::: SUPPLIED INFORMATION :::

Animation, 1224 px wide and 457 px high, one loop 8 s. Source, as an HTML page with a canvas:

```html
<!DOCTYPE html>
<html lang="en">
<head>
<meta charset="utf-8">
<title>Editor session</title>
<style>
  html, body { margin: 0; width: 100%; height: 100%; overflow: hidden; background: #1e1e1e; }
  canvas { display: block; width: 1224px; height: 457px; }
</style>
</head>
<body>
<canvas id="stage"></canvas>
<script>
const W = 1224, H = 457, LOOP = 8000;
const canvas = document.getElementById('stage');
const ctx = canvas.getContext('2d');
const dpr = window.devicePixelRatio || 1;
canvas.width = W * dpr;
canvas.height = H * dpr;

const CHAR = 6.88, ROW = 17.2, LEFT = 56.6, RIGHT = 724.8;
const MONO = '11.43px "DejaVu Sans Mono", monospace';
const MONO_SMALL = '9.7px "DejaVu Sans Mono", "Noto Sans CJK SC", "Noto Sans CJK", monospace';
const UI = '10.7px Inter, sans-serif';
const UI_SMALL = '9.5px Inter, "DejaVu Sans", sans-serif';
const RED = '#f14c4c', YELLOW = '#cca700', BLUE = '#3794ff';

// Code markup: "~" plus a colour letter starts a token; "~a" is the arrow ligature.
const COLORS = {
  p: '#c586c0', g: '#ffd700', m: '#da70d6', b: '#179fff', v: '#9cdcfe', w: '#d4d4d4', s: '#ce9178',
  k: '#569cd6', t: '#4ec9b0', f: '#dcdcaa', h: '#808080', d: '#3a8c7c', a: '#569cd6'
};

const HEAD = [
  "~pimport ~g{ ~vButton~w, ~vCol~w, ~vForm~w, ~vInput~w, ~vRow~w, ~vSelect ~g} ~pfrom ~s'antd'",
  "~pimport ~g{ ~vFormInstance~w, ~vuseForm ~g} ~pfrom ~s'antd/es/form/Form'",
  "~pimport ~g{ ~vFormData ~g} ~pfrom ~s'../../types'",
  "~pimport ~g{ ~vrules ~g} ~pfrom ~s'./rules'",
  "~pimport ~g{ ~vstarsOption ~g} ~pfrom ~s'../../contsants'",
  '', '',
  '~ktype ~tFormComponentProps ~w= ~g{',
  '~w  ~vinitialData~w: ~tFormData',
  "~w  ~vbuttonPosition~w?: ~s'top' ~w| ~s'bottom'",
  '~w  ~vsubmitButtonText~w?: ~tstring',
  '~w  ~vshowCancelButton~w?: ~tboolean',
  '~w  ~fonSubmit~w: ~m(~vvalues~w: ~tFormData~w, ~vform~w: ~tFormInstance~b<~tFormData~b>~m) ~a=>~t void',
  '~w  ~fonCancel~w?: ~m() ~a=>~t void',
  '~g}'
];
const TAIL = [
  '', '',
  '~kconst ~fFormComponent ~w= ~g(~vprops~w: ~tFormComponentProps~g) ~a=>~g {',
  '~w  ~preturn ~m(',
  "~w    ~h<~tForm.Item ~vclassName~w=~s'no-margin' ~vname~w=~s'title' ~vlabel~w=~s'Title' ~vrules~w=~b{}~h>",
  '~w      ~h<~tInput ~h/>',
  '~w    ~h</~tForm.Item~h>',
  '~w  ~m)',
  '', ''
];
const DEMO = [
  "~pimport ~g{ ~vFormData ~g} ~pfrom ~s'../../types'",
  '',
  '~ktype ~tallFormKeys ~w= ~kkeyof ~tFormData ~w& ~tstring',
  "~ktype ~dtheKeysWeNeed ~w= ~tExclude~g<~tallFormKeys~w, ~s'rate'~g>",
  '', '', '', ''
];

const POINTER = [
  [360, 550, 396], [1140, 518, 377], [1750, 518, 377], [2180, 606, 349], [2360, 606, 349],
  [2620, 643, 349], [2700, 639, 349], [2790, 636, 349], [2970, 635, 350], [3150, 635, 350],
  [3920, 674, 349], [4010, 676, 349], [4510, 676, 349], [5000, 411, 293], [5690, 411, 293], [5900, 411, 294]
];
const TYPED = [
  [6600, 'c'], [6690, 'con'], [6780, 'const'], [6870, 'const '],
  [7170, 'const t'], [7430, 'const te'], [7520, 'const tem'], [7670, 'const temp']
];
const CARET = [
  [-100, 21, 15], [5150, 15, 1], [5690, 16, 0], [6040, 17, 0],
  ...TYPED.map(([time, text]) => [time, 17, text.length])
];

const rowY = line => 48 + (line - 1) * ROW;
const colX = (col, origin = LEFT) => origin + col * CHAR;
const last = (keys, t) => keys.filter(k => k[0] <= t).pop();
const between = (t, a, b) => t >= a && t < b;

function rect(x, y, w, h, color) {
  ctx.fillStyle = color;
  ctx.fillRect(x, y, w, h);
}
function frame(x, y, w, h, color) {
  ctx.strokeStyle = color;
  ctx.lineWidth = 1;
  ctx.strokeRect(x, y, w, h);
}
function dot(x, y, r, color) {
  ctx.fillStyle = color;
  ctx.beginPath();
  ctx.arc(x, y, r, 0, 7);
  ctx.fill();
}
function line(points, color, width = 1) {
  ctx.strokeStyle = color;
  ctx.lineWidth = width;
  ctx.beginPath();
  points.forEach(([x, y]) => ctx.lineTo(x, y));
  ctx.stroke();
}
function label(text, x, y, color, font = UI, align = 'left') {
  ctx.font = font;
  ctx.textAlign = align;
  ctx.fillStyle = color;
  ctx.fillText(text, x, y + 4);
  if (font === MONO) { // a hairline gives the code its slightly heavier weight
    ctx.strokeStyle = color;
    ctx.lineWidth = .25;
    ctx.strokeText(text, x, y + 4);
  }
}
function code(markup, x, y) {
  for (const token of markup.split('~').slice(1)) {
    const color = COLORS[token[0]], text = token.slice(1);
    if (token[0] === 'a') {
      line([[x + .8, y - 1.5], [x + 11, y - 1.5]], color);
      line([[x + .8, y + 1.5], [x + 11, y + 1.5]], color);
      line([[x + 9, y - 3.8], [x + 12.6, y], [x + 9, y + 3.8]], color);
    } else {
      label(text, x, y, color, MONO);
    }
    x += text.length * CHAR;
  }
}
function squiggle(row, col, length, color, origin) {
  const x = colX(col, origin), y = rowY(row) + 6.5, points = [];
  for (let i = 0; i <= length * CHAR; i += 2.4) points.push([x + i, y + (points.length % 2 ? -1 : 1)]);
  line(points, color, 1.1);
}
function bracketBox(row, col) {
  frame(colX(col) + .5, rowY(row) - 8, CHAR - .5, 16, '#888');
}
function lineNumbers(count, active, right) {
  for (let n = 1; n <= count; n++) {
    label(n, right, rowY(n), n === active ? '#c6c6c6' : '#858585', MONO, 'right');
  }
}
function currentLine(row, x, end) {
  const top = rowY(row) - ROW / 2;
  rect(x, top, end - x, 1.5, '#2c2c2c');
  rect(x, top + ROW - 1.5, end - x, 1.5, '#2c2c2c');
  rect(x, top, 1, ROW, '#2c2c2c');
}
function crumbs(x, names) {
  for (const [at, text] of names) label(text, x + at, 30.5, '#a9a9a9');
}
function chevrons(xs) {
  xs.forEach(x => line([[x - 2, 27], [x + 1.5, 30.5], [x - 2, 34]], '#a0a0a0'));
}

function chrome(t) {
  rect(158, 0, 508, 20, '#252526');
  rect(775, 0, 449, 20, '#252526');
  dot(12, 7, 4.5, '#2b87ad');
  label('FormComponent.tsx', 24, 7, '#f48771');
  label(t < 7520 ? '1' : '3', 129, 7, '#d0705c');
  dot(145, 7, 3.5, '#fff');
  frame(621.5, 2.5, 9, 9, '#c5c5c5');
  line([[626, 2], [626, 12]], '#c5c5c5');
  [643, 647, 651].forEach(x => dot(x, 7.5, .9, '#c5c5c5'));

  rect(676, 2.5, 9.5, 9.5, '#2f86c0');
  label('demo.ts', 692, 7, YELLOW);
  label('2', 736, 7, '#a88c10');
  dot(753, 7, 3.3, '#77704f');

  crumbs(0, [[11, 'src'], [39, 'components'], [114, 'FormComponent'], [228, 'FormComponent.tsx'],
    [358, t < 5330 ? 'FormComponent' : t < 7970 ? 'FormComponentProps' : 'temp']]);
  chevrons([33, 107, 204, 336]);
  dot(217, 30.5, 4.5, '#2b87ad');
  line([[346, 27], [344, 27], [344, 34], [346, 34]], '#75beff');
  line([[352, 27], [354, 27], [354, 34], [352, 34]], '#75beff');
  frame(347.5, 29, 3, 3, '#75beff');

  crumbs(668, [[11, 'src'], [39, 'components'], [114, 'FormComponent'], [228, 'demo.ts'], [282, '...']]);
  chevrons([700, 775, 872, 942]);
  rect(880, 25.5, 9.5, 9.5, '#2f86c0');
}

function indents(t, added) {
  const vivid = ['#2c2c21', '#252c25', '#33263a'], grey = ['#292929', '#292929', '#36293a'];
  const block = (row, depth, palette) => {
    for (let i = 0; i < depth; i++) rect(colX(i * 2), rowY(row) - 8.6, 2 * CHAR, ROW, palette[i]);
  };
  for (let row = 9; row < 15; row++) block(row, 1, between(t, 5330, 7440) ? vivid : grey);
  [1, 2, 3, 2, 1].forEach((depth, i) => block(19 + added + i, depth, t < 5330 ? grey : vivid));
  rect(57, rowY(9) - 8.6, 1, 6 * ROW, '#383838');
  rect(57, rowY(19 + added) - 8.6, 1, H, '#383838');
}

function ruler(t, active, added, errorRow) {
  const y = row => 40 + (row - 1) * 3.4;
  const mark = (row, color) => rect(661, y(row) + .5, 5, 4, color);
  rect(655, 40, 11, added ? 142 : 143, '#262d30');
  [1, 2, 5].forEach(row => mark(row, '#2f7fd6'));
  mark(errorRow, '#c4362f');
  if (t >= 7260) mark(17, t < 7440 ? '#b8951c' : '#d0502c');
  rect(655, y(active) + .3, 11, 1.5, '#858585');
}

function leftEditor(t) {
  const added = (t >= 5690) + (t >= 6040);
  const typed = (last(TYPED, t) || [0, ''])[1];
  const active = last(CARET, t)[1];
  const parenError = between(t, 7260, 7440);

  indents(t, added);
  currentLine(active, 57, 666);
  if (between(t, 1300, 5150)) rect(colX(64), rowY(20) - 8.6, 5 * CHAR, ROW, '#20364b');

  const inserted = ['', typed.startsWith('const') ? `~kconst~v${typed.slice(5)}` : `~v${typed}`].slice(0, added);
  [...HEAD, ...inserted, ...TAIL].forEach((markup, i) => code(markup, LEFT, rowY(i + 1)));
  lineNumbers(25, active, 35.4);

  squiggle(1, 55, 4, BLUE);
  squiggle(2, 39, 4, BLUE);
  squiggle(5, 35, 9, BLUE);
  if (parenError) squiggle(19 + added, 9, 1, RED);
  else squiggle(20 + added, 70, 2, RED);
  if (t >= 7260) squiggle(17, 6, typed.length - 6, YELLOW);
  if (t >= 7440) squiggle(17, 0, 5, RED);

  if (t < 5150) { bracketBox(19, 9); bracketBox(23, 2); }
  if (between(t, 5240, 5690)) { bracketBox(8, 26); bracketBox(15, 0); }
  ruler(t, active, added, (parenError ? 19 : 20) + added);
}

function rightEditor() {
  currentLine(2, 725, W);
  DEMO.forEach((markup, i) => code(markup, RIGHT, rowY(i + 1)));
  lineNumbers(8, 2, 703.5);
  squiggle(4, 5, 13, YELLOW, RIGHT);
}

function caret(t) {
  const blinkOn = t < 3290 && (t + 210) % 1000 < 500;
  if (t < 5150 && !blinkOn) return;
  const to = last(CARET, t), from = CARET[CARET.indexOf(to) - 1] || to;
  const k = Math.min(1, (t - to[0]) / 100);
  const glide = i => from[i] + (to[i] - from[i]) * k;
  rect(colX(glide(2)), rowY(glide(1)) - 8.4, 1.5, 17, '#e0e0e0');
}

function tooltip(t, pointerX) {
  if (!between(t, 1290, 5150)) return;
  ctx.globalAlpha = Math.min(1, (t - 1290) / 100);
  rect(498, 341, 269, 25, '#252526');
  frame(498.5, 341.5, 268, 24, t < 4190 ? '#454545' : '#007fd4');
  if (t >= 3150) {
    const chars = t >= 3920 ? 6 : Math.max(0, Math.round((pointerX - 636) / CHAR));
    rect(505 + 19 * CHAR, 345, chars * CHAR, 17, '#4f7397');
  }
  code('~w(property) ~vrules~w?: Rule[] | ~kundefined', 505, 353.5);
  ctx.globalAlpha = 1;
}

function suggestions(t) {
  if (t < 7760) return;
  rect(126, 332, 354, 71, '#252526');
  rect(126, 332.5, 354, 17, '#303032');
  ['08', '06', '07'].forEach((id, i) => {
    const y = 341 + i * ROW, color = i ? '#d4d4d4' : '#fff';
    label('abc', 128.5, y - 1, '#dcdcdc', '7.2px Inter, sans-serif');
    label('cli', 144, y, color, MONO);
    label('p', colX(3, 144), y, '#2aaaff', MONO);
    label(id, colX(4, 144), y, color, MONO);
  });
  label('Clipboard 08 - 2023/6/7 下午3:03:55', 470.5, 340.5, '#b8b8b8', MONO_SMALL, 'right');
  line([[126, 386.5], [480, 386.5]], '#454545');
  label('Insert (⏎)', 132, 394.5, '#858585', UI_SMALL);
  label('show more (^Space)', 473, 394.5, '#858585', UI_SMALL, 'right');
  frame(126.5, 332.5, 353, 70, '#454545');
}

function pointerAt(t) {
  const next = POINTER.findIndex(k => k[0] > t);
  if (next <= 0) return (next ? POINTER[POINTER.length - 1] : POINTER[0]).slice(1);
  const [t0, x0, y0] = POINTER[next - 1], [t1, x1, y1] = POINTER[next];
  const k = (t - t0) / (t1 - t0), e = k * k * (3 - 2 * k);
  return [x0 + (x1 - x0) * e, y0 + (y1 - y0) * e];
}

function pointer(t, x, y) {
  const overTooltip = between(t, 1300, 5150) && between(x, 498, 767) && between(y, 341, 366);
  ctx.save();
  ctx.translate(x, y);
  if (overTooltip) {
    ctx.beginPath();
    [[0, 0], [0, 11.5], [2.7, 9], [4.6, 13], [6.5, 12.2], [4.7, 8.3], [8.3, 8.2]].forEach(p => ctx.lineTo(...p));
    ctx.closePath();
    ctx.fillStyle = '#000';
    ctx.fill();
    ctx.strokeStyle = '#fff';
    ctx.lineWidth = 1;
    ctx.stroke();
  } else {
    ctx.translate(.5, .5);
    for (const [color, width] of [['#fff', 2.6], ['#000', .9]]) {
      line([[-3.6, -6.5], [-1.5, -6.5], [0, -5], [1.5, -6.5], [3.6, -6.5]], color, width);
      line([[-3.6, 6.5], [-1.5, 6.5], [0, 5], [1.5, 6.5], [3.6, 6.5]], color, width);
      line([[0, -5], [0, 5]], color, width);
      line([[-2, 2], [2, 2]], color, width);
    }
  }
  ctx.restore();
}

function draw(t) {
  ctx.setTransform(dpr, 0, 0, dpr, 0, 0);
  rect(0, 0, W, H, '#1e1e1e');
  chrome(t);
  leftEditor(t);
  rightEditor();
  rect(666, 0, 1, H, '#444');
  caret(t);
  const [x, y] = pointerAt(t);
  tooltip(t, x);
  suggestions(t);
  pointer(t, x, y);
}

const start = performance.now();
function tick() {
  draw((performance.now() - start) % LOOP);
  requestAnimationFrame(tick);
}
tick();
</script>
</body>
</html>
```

:::

[EXERCISE PROMPT]: If a line in the entries holds the string "token", copy it.

[TASK SOLUTION]:
// Code markup: "~" plus a colour letter starts a token; "~a" is the arrow ligature.
  for (const token of markup.split('~').slice(1)) {
    const color = COLORS[token[0]], text = token.slice(1);
    if (token[0] === 'a') {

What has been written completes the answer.